=== Task material ===
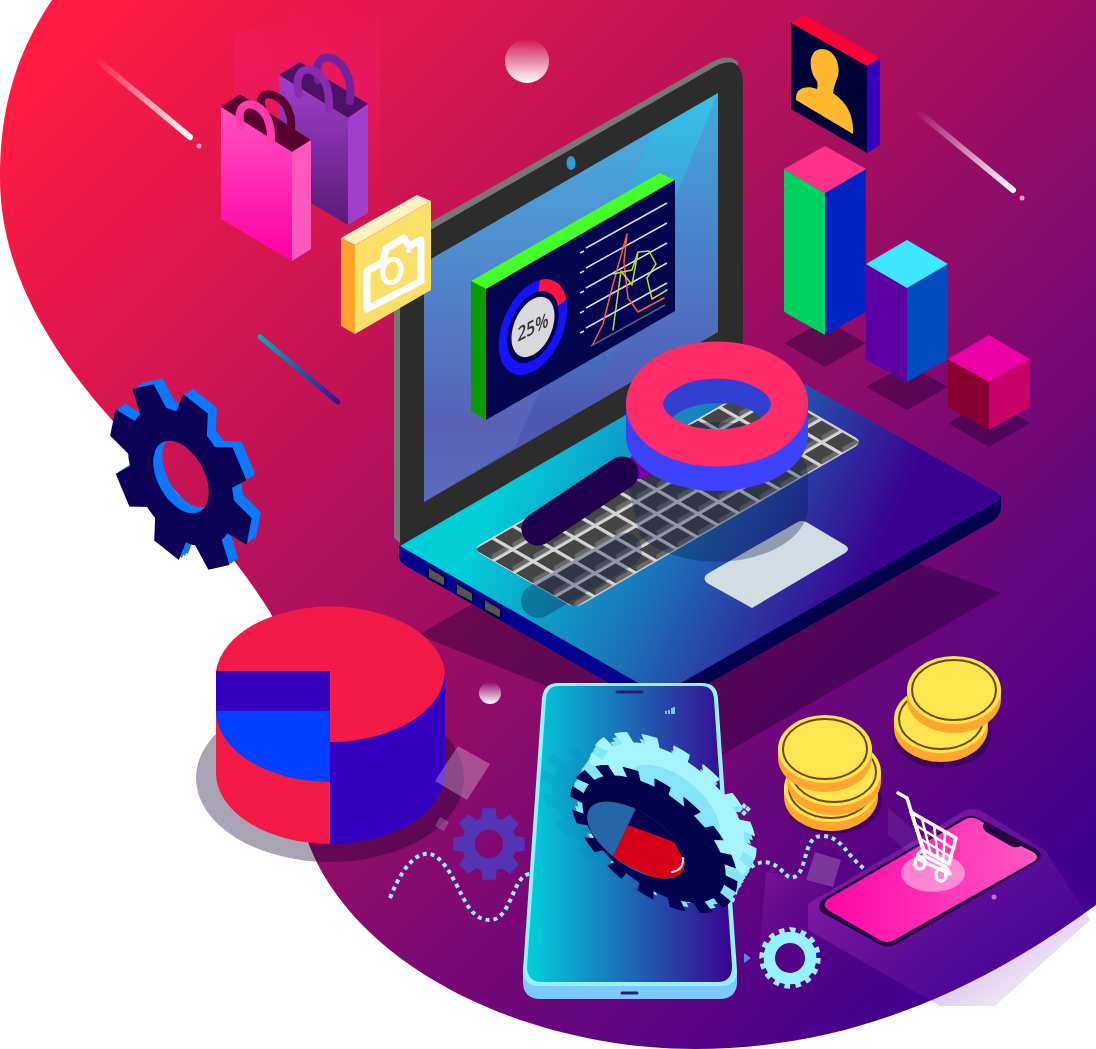
<!DOCTYPE html>
<html lang="en">
<head>
<meta charset="utf-8">
<title>Isometric online shopping analytics</title>
<style>
:root{--navy:#03054f;--ink:#0d0057;--red:#f41a47;--pink:#ff2c68;--indigo:#3500c0;--blue:#3d42ff;--aqua:#96f2ff;--frame:#2c2c2c;--shade:#1c0030;--gold:#ffe550;--amber:#ffa62e}
html,body{margin:0;background:#fff;overflow:hidden}
svg{display:block;width:1096px;height:1049px}
.line{fill:none;stroke-linecap:round;stroke-linejoin:round}
.shadow{fill:var(--shade);opacity:.4}
.percent{font:600 20px "Open Sans",sans-serif;fill:#333;text-anchor:middle}
</style>
</head>
<body>
<svg viewBox="0 0 1096 1049" role="img" aria-label="Isometric laptop, charts, phones, coins and shopping icons">
<defs>
<linearGradient id="backdrop" gradientUnits="userSpaceOnUse" x1="60" y1="60" x2="960" y2="960"><stop stop-color="#ff1b43"/><stop offset=".5" stop-color="#a30f60"/><stop offset="1" stop-color="#42008f"/></linearGradient>
<linearGradient id="screen" x1="0" y1="0" x2="0" y2="1"><stop stop-color="#35c3ea"/><stop offset=".8" stop-color="#4d57b0"/><stop offset="1" stop-color="#5163b8"/></linearGradient>
<linearGradient id="deck" gradientUnits="userSpaceOnUse" x1="500" y1="480" x2="840" y2="640"><stop stop-color="#00cfda"/><stop offset=".5" stop-color="#1c6fb8"/><stop offset="1" stop-color="#3a0090"/></linearGradient>
<linearGradient id="glass"><stop stop-color="#00cfdb"/><stop offset="1" stop-color="#3a0391"/></linearGradient>
<linearGradient id="pinkBag" x1="0" y1="0" x2="0" y2="1"><stop stop-color="#ff52c0"/><stop offset="1" stop-color="#ff00a6"/></linearGradient>
<linearGradient id="purpleBag" x1="0" y1="0" x2="0" y2="1"><stop stop-color="#a040cc"/><stop offset="1" stop-color="#5a1a78"/></linearGradient>
<linearGradient id="beam" x1="0" y1="0" x2="0" y2="1"><stop stop-color="#ff2080" stop-opacity="0"/><stop offset=".5" stop-color="#f01870" stop-opacity=".5"/><stop offset="1" stop-color="#f01870" stop-opacity="0"/></linearGradient>
<linearGradient id="orb" x1="0" y1="0" x2="0" y2="1"><stop stop-color="#fff" stop-opacity="0"/><stop offset="1" stop-color="#fff"/></linearGradient>
<linearGradient id="streak" x1="0" y1="0" x2="1" y2="1"><stop stop-color="#fff" stop-opacity="0"/><stop offset="1" stop-color="#fff"/></linearGradient>
<linearGradient id="coolStreak" x1="0" y1="0" x2="1" y2="1"><stop stop-color="#12a5b5"/><stop offset="1" stop-color="#3c1090"/></linearGradient>
<linearGradient id="mobile"><stop stop-color="#ff06a8"/><stop offset="1" stop-color="#ff58c4"/></linearGradient>
<linearGradient id="glow" x1="0" y1="0" x2="1" y2="1"><stop stop-color="#a52ab8" stop-opacity=".75"/><stop offset="1" stop-color="#6b1bb0" stop-opacity="0"/></linearGradient>
<pattern id="keys" width="23.8" height="23.8" patternUnits="userSpaceOnUse"><rect width="24" height="24" fill="#d6d6d6"/><rect x="1" y="2" width="20" height="20" fill="#454545"/><path d="M1 22L6 17H21V22Z" fill="#6a6a6a"/></pattern>
<clipPath id="gearHole"><ellipse cx="636" cy="840" rx="56" ry="27" transform="rotate(34 636 840)"/></clipPath>
<clipPath id="lensHole"><ellipse cx="717" cy="404" rx="54" ry="33"/></clipPath>
<path id="tooth" d="M-19-58L-15-83H15L19-58Z"/>
<g id="cog"><circle r="48" fill="none" stroke="currentColor" stroke-width="30"/><g fill="currentColor"><use href="#tooth"/><use href="#tooth" transform="rotate(45)"/><use href="#tooth" transform="rotate(90)"/><use href="#tooth" transform="rotate(135)"/><use href="#tooth" transform="rotate(180)"/><use href="#tooth" transform="rotate(225)"/><use href="#tooth" transform="rotate(270)"/><use href="#tooth" transform="rotate(315)"/></g></g>
<g id="fineCog" fill="none" stroke="currentColor"><circle r="70" stroke-width="30"/><circle r="91" stroke-width="16" pathLength="32" stroke-dasharray="1"/></g>
<g id="tiltedCog" transform="rotate(39) scale(1 .52)"><use href="#fineCog"/></g>
<g id="leaningCog" transform="matrix(.84 .46 0 1 0 0) rotate(12)"><use href="#cog"/></g>
<g id="coin"><path d="M-47 0V9A47 34 0 0 0 47 9V0Z" fill="var(--amber)"/><ellipse rx="47" ry="34" fill="var(--gold)"/><ellipse rx="42" ry="30" fill="none" stroke="#6b4600" stroke-width="2"/></g>
</defs>

<path id="blob" fill="url(#backdrop)" d="M52 0C15 55 0 110 0 178C0 265 45 345 112 420C178 495 228 545 270 612C300 665 290 720 296 790C310 945 505 1049 695 1049C850 1049 980 990 1096 905V0Z"/>

<g id="accents">
<path d="M234 30H380V190H234Z M286 0H380V120H286Z" fill="url(#beam)"/>
<circle cx="527" cy="61" r="22" fill="url(#orb)"/><circle cx="490" cy="693" r="11" fill="url(#orb)"/>
<g class="line" stroke-width="6"><path d="M95 58L190 137" stroke="url(#streak)"/><path d="M916 110L1013 190" stroke="url(#streak)"/><path d="M260 337L338 402" stroke="url(#coolStreak)" stroke-width="5"/></g>
<g fill="#e59ac0"><circle cx="199" cy="146" r="2.5"/><circle cx="1022" cy="198" r="2.5"/><circle cx="994" cy="897" r="2.5"/></g>
</g>

<g id="purple-bag">
<path d="M279 75L300 62L368 104L348 118Z" fill="#4c1268"/>
<path class="line" d="M318 80C312 52 335 52 345 70Q352 82 350 101" stroke="#75209c" stroke-width="8"/>
<path d="M279 75L348 118V225L279 184Z" fill="url(#purpleBag)"/><path d="M348 118L368 104V213L348 225Z" fill="#a43ccc"/>
<path class="line" d="M299 94C292 66 312 63 324 80Q330 92 329 109" stroke="#8b2cb0" stroke-width="8"/>
</g>
<g id="pink-bag">
<path d="M221 107L240 94L311 140L292 152Z" fill="#58002f"/>
<path class="line" d="M262 108C256 90 275 91 285 104Q293 115 291 132" stroke="#58002f" stroke-width="8"/>
<path d="M221 107L292 152V261L221 219Z" fill="url(#pinkBag)"/><path d="M292 152L311 140V249L292 261Z" fill="#ff58bd"/>
<path class="line" d="M241 126C234 102 254 98 265 114Q272 125 271 142" stroke="#ff3cad" stroke-width="8"/>
</g>

<g id="navy-gear">
<g color="#0a78ff"><use href="#leaningCog" x="190" y="471"/><use href="#leaningCog" x="187" y="473"/><use href="#leaningCog" x="184" y="475"/></g>
<use href="#leaningCog" x="181" y="477" color="var(--ink)"/>
</g>

<g id="laptop">
<path class="shadow" d="M418 635L690 480L1001 593L722 755Z"/>
<path d="M394 300Q394 244 415 231L712 62Q729 53 738 62L743 350L405 547L394 538Z" fill="#777"/>
<path d="M400 300Q400 248 420 236L716 66Q743 53 743 85V350L400 547Z" fill="var(--frame)"/>
<path d="M424 263L718 93V332L424 502Z" fill="url(#screen)"/>
<path d="M424 263L654 130L515 447L424 502Z" fill="#7a82cc" opacity=".25"/>
<path d="M718 93V332L592 404Z" fill="#6c50b0" opacity=".22"/>
<ellipse cx="571" cy="163" rx="4.500" ry="7" fill="#2f9bd8"/>
<path d="M399 545V556Q399 562 408 567L630 695Q660 708 690 694L993 521Q1001 516 1001 507V496Z" fill="#00004d"/>
<path d="M399 545V556Q399 562 408 567L630 695L660 702V680Z" fill="#00008f"/>
<path d="M400 546L741 348L995 491Q1005 498 995 503L674 687Q655 695 640 684Z" fill="url(#deck)"/>
<g stroke="#000045" stroke-width="2" fill="#555"><path id="port" d="M428 567L445 577V587L428 578Z"/><use href="#port" x="28" y="16"/><use href="#port" x="56" y="32"/></g>
<rect width="333" height="119" rx="9" fill="url(#keys)" transform="matrix(.866 -.5 .866 .5 472 549)"/>
<path d="M707 574L796 523Q802 519 808 523L845 545Q851 549 845 553L752 608L707 583Q702 578 707 574Z" fill="#d1dde2"/>
</g>

<g id="dashboard">
<path d="M471 281L660 173L675 180L486 289Z" fill="#45ff28"/><path d="M471 281L486 289V420L471 411Z" fill="#0a9a00"/><path d="M486 289L675 180V311L486 420Z" fill="var(--navy)"/>
<g transform="matrix(.77 -.4 0 1 533 327)">
<circle r="28" fill="#d9d9dd"/><circle r="39" fill="none" stroke="#1512ff" stroke-width="11"/>
<path d="M8-38A39 39 0 0 1 38-9" fill="none" stroke="#ff143f" stroke-width="11"/>
<text class="percent" y="7">25%</text>
</g>
<g stroke="#d9dcee" stroke-width="1.500"><path id="rule" d="M586 248L667 203M580 253L584 251"/><use href="#rule" y="20"/><use href="#rule" y="40"/><use href="#rule" y="60"/><use href="#rule" y="80"/><path d="M591 346L665 305" stroke="#555a80"/></g>
<g class="line" stroke-width="1.500"><path d="M593 344L603 324L612 288L627 234L624 262L628 298L638 312L664 298" stroke="#ff5a42"/><path d="M613 330L621 271L632 285L638 252L649 251L656 264L647 278L652 299L667 290M613 274L632 270L638 252" stroke="#b5dc3c"/></g>
</g>

<g id="magnifier">
<g fill="#051845" opacity=".32"><path d="M626 477A91 55 0 0 1 808 477V508A91 55 0 0 1 640 536Z"/><path class="line" d="M538 601L625 550" stroke="#051845" stroke-width="34"/></g>
<path class="line" d="M640 466L652 458" stroke="#7600a6" stroke-width="26"/>
<path class="line" d="M538 529L622 473" stroke="#1e004c" stroke-width="33"/>
<path fill-rule="evenodd" d="M626 404A91 55 0 0 1 808 404V436A91 55 0 0 1 626 436ZM663 404A54 33 0 0 0 771 404A54 33 0 0 0 663 404Z" fill="var(--blue)"/>
<path clip-path="url(#lensHole)" fill-rule="evenodd" d="M660 365H775V440H660ZM663 436A54 33 0 0 0 771 436A54 33 0 0 0 663 436Z" fill="#333fd0"/>
<ellipse cx="717" cy="404" rx="72.500" ry="44" fill="none" stroke="var(--pink)" stroke-width="37"/>
<path d="M663 404A54 33 0 0 0 771 404L768 416A54 33 0 0 1 666 416Z" fill="var(--pink)"/>
</g>

<g id="camera-card">
<path d="M341 238L417 195L431 201L355 245Z" fill="#fff1c0"/><path d="M341 238L355 245V334L341 326Z" fill="#ffa429"/><path d="M355 245L431 201V290L355 334Z" fill="#fae06a"/>
<g class="line" stroke="#fff"><path d="M367 271L383 262L386 249L404 238L409 246L421 240V281L367 309Z" stroke-width="7"/><ellipse cx="392" cy="271" rx="9" ry="12" stroke-width="5" transform="rotate(15 392 271)"/><path d="M408 251H409" stroke-width="4"/></g>
</g>

<g id="profile-card">
<path d="M791 23L804 15L880 58L867 66Z" fill="#ff0037"/><path d="M867 66L880 58V145L867 153Z" fill="#3600c4"/><path d="M791 23L867 66V153L791 109Z" fill="#000338"/>
<path d="M796 100C795 88 806 85 817 89Q819 82 814 77C808 64 810 49 822 49C834 49 841 64 838 76Q834 86 833 93C846 102 854 114 853 134Z" fill="#ffb930"/>
</g>

<g id="bar-chart">
<path class="shadow" d="M784 343L825 320L866 343L825 367ZM866 387L907 364L948 387L907 410ZM948 423L989 400L1030 423L989 447Z"/>
<path d="M784 169L825 193V335L784 312Z" fill="#00d060"/><path d="M825 193L866 169V312L825 335Z" fill="#0024c4"/><path d="M784 169L825 146L866 169L825 193Z" fill="#ff3289"/>
<path d="M866 264L907 288V382L866 360Z" fill="#5d00a3"/><path d="M907 288L948 264V359L907 382Z" fill="#004bc0"/><path d="M866 264L907 240L948 264L907 288Z" fill="#3ee6ff"/>
<path d="M948 359L989 382V430L948 407Z" fill="#87002f"/><path d="M989 382L1030 359V407L989 430Z" fill="#ca0069"/><path d="M948 359L989 335L1030 359L989 382Z" fill="#ec00a6"/>
</g>

<g id="pie-chart">
<ellipse cx="330" cy="778" rx="134" ry="84" fill="#12002f" opacity=".36"/>
<path d="M216 711H330V844A115 71 0 0 1 216 773Z" fill="var(--red)"/>
<path d="M216 671H330V711H216Z" fill="var(--indigo)"/><path d="M216 711H330V782A115 71 0 0 1 216 711Z" fill="#003fff"/>
<path d="M330 671H445V773A115 71 0 0 1 330 844Z" fill="var(--indigo)"/>
<path d="M330 671H216A115 71 0 0 1 445 671A115 71 0 0 1 330 742Z" fill="var(--red)"/>
</g>

<g id="coins">
<ellipse class="shadow" cx="833" cy="801" rx="49" ry="33"/><ellipse class="shadow" cx="942" cy="735" rx="49" ry="33"/>
<use href="#coin" x="831" y="788"/><use href="#coin" x="834" y="772"/><use href="#coin" x="825" y="749"/>
<use href="#coin" x="941" y="719"/><use href="#coin" x="954" y="690"/>
</g>

<g id="connectors">
<path d="M458 746L490 764L467 800L435 781Z" fill="#fff" opacity=".27"/><path d="M440 817L449 822L444 831L435 826Z" fill="#fff" opacity=".2"/>
<path d="M815 852L841 860L833 887L806 880Z" fill="#fff" opacity=".2"/>
<path d="M766 872L826 882V945H760Z" fill="url(#glow)" opacity=".5"/>
<g fill="none" stroke="var(--aqua)" stroke-width="4" stroke-dasharray="4 4"><path d="M390 898C405 860 425 842 442 862C462 885 465 920 490 920C512 920 512 875 530 874"/><path d="M732 902C742 870 755 859 770 863C785 868 786 882 796 876C808 868 803 836 822 836C842 836 846 856 866 870"/></g>
<use href="#cog" transform="translate(489 844) scale(.43)" color="#5433b5"/>
<use href="#fineCog" transform="translate(790 958) scale(.31)" color="var(--aqua)"/><circle cx="790" cy="958" r="18.500" fill="none" stroke="var(--aqua)" stroke-width="7"/>
<path d="M744 953L751 958L744 963Z" fill="#498cf0"/>
<path d="M744 803l3 3-3 3-3-3ZM744 810l3 3-3 3-3-3ZM740 806l3 3-3 3-3-3ZM748 806l3 3-3 3-3-3Z" fill="var(--aqua)"/>
</g>

<g id="phone">
<path d="M523 970V982Q523 999 541 999H719Q737 999 737 982V970Z" fill="#7cc9ff"/>
<path d="M558 683H702Q717 683 718 698L737 970Q737 986 721 986H539Q523 986 523 970L542 698Q544 683 558 683Z" fill="var(--aqua)"/>
<path d="M559 686H701Q713 686 714 699L732 966Q732 982 718 982H542Q527 982 527 966L546 699Q547 686 559 686Z" fill="url(#glass)"/>
<path class="line" d="M617 692H642M622 993H637" stroke="#28206c" stroke-width="3"/>
<path d="M666 714V711M669 714V710M672 714V708M674 714V707" stroke="var(--aqua)" stroke-width="1.500"/>
</g>
<g id="phone-gear">
<use href="#tiltedCog" x="624" y="822" color="#087fa8" opacity=".15"/>
<g color="#86e6f8"><use href="#tiltedCog" x="673" y="807"/><use href="#tiltedCog" x="671" y="811"/><use href="#tiltedCog" x="669" y="815"/><use href="#tiltedCog" x="667" y="819"/><use href="#tiltedCog" x="665" y="823"/><use href="#tiltedCog" x="662" y="827"/><use href="#tiltedCog" x="659" y="831"/><use href="#tiltedCog" x="657" y="835"/></g>
<use href="#tiltedCog" x="673" y="806" color="#a4f5ff"/>
<ellipse cx="654" cy="839" rx="82" ry="43" transform="rotate(39 654 839)" fill="#00004d"/>
<use href="#tiltedCog" x="654" y="839" color="#00004d"/>
<g clip-path="url(#gearHole)"><path d="M570 780H710V900H570Z" fill="#2466a6"/><path d="M628 825L700 850V900L612 858Z" fill="#d50018"/><path d="M640 800L690 830L685 862L674 842L628 825Z" fill="#00004d"/></g>
<path class="line" d="M683 858Q684 870 672 872" stroke="#ffe5e5" stroke-width="2"/>
</g>

<g id="shopping-phone">
<path d="M808 904L962 812Q970 807 980 810L1045 850L1090 920L995 1006H940L808 930Z" fill="url(#glow)"/>
<path d="M823 899L961 819Q970 813 979 818L1036 849Q1045 855 1037 862L897 944Q888 949 879 944L823 913Q815 907 823 899Z" fill="#25073f"/>
<path d="M828 899L964 820Q971 816 977 819L984 823Q981 829 988 833L1009 845Q1015 849 1021 846L1033 852Q1041 857 1033 862L894 940Q887 944 880 940L828 910Q821 905 828 899Z" fill="url(#mobile)"/>
<ellipse cx="933" cy="873" rx="32" ry="19" fill="#fff" opacity=".42"/>
<path d="M888 808L920 835V862L888 835Z" fill="#fff" opacity=".07"/>
<g class="line" stroke="#fff" stroke-width="3.500"><path d="M898 793L907 798L925 856L946 867L950 874L920 860Q914 855 923 850"/><path d="M911 812L956 838L949 864L924 850Z"/><path d="M914 824L954 849M919 838L951 857M922 819L931 855M934 825L938 859M945 832L943 862" stroke-width="2.500"/><ellipse cx="920" cy="863" rx="5" ry="6"/><ellipse cx="941" cy="875" rx="5" ry="6"/></g>
</g>
</svg>
</body>
</html>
===
> _How to complete this task_
Where a line contains the word "html", copy that line from the listing above.

> _Answer section_
<!DOCTYPE html>
<html lang="en">
html,body{margin:0;background:#fff;overflow:hidden}
</html>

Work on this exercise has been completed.